We owe the Beits a considerable debt

Russborough and the Beit collection together form a national treasure, and should be treated as such

When Sir Alfred and Lady Beit donated 17 works to the National Gallery of Ireland, in 1986, its then director, Homan Potterton, said without exaggeration that it was one of the most magnificent gifts ever received by any museum, anywhere.

Crucially, it includes a first-rate Vermeer, which in itself makes it extraordinary, but there are, equally, superb works by Goya, Velázquez, Metsu, Jan Steen, Raeburn, Gainsborough, Hobbema and Ruisdael.

In a country that lacks a strong philanthropic tradition, the gift was unprecedented, regardless of the fact that it was prompted in part by concerns for the safety of the works after a sequence of notorious robberies.

The paintings currently for sale come from the remainder of the collection, which was left at Russborough. Does that imply that the bulk of the collection was less valuable and more dispensable? Less valuable to a point, certainly, but a Vermeer is beyond value. Fewer than three dozen are known to exist.


The Beit collection was never a single, complete and coherent collection. Collections rarely are. But to argue that it will not therefore be further diminished by the loss of some of its paintings makes no sense.

The Beits acquired Russborough as a gallery for the collection, not as a home. To argue that the works cannot be shown because they may be stolen is curiously self-defeating. Surely the aim is to show the house at its best and guard as far as is possible against theft.

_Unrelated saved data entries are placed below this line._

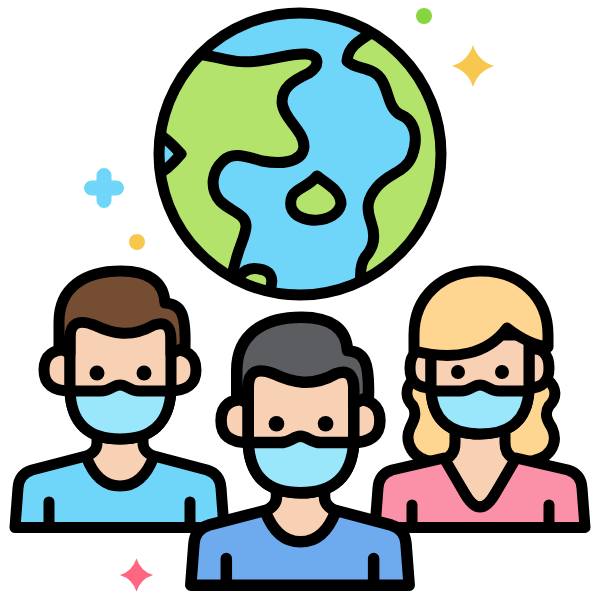
<!DOCTYPE html>
<html lang="en">
<head>
<meta charset="utf-8">
<title>People in masks under a globe</title>
<style>
:root {
  --ink: #000;
  --paper: #fff;
  --sea: #70d6f9;
  --land: #b4e36c;
  --skin: #f8d1b5;
  --mask: #9ae6fb;
  --brown: #754d33;
  --grey: #5c5d60;
  --blond: #ffd691;
  --sky-shirt: #70d6f9;
  --blue-shirt: #6dabee;
  --pink-shirt: #fa91a8;
  --yellow: #f7c84d;
  --green: #88d63f;
  --rose: #ff667f;
}
html, body { margin: 0; background: var(--paper); overflow: hidden; }
svg { display: block; width: 600px; height: 600px; }
.outlined { stroke: var(--ink); stroke-width: 11; stroke-linecap: round; stroke-linejoin: round; fill: none; }
.land { fill: var(--land); }
.sea { fill: var(--sea); }
.skin { fill: var(--skin); }
.mask { fill: var(--mask); }
.shirt { fill: var(--shirt); }
.hair { fill: var(--hair); }
.eye { fill: var(--ink); stroke: none; }
.man-left { --shirt: var(--sky-shirt); --hair: var(--brown); }
.man-front { --shirt: var(--blue-shirt); --hair: var(--grey); }
.woman { --shirt: var(--pink-shirt); --hair: var(--blond); }
</style>
</head>
<body>
<svg viewBox="0 0 600 600" role="img" aria-label="Three people wearing face masks beneath the Earth">
  <defs>
    <clipPath id="globe-disc"><circle cx="300" cy="154" r="141"/></clipPath>
    <path id="sparkle" d="M0 -21Q5 -5 21 0Q5 5 0 21Q-5 5 -21 0Q-5 -5 0 -21Z"/>
    <g id="man" class="outlined">
      <path class="skin" d="M97 430V443Q97 452 85 457L90 490H150L155 457Q143 452 143 443V430Z"/>
      <path class="shirt" d="M15 527.5L18 488Q19 474 32 470L86 456Q97 486 120 486Q143 486 154 456L207 470Q220 474 221 488L224 527.5Z"/>
      <path d="M49 502V526M190 502V526"/>
      <path class="skin" d="M70 350Q44 348 44 370Q44 391 70 391ZM169 350Q196 348 196 370Q196 391 169 391Z"/>
      <path class="skin" d="M70 320H171V391Q168 439 120 439Q72 439 70 391Z"/>
      <path class="hair" d="M59 347V322C59 288 84 271 121 271C149 271 164 282 165 303C181 304 186 313 185 347L171 354V340Q171 319 154 325C131 338 113 334 94 325Q70 316 70 338V354Z"/>
      <path class="mask" d="M70 391H101C110 391 113 385 120 385C127 385 130 391 139 391H171Q168 439 120 439Q72 439 70 391Z"/>
      <circle class="eye" cx="97" cy="373" r="7.5"/>
      <circle class="eye" cx="144" cy="373" r="7.5"/>
    </g>
  </defs>

  <g id="globe">
    <circle class="sea" cx="300" cy="154" r="141"/>
    <g class="outlined" clip-path="url(#globe-disc)">
      <path class="land" d="M198 54C225 58 233 64 258 61C280 58 292 53 306 54C320 55 320 66 309 73C292 81 282 88 282 102C283 119 304 130 304 147C302 164 278 164 262 161C247 157 233 151 223 161C212 171 209 188 220 201C231 212 247 214 246 227C245 240 235 252 231 283L140 270V54Z"/>
      <path class="land" d="M376 30C356 42 348 48 347 61C356 70 372 66 381 79C389 91 388 107 399 114C417 121 418 140 412 156C405 173 390 172 377 187C367 199 366 208 371 222C376 236 374 247 366 256Q359 264 361 284L460 230V60Z"/>
      <path class="sea" d="M155 133Q165 136 181 154Q166 172 155 175Z"/>
      <path class="land" d="M317 176C325 183 341 190 341 204C337 224 297 226 291 207C288 188 306 190 317 176Z"/>
      <path class="land" d="M237 283C241 270 250 267 259 269C269 270 275 277 270 289L258 300Z"/>
    </g>
    <circle class="outlined" cx="300" cy="154" r="141"/>
  </g>

  <g id="decorations">
    <circle cx="424" cy="16" r="8" fill="var(--green)"/>
    <circle cx="137" cy="242" r="8" fill="var(--yellow)"/>
    <use href="#sparkle" transform="translate(473 66)" fill="var(--yellow)"/>
    <use href="#sparkle" transform="translate(136.500 575) scale(.79)" fill="var(--rose)"/>
    <path d="M104 175.500V200.500M91.500 188H116.500" stroke="var(--sea)" stroke-width="15" stroke-linecap="round"/>
  </g>

  <use href="#man" class="man-left"/>

  <g class="woman outlined">
    <path class="hair" d="M413 380C405 388 405 398 413 406C417 414 414 420 410 428C404 442 412 460 434 462H526C550 460 559 444 552 428C547 420 544 414 549 406C557 398 557 388 548 380Z"/>
    <path class="skin" d="M455 425V443Q455 456 443 460L465 494Q480 520 495 494L517 460Q505 456 505 443V425Z"/>
    <path class="shirt" d="M375 527.500L378 488Q379 474 392 470L444 458L465 494Q480 520 495 494L516 458L568 470Q581 474 582 488L585 527.500Z"/>
    <path d="M412 505V526M549 505V526"/>
    <path class="skin" d="M431 349Q410 347 410 368Q410 388 431 388ZM529 349Q549 347 549 368Q549 388 529 388Z"/>
    <path class="skin" d="M431 335H529V391Q526 434 480 434Q434 434 431 391Z"/>
    <path class="hair" d="M414 351V335C414 296 443 271 481 271C519 271 548 296 548 335V347Q529 345 507 328C488 354 455 361 414 351Z"/>
    <path class="mask" d="M431 391H461C470 391 473 385 480 385C487 385 490 391 499 391H529Q526 434 480 434Q434 434 431 391Z"/>
    <circle class="eye" cx="458" cy="372" r="7"/>
    <circle class="eye" cx="502" cy="372" r="7"/>
  </g>

  <use href="#man" class="man-front" transform="translate(175.100 34) scale(1.045)"/>
</svg>
</body>
</html>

We owe the Beits a debt for the priceless works that now hang in the National Gallery, available to everyone. It’s a poor reflection on the nation that it should stand by while the bulk of the collection, and Russborough, are left prey to economic pressures.

It is instructive to think of Russborough in relation to the superb Wallace Collection, at Hertford House in London. The house is inseparable from its collection. When Sir Richard Wallace’s widow, Amélie-Julie-Charlotte, bequeathed them to the UK, at the end of the 19th century, she gave them as a closed collection. Nothing was to be added or taken away.

Over the past few years the Monument Trust, one of the Sainsbury family’s many charitable trusts, underwrote a £5 million remodelling of the Great Gallery at the Wallace. The design architect was an Irishman, John O’Connell. His approach, incorporating new technology to enhance the historical fabric of the building, is relevant in the context of Russborough – as, for that matter, is the way the project was funded.

Russborough and the Beit collection together form a national treasure, and we should treat them as such.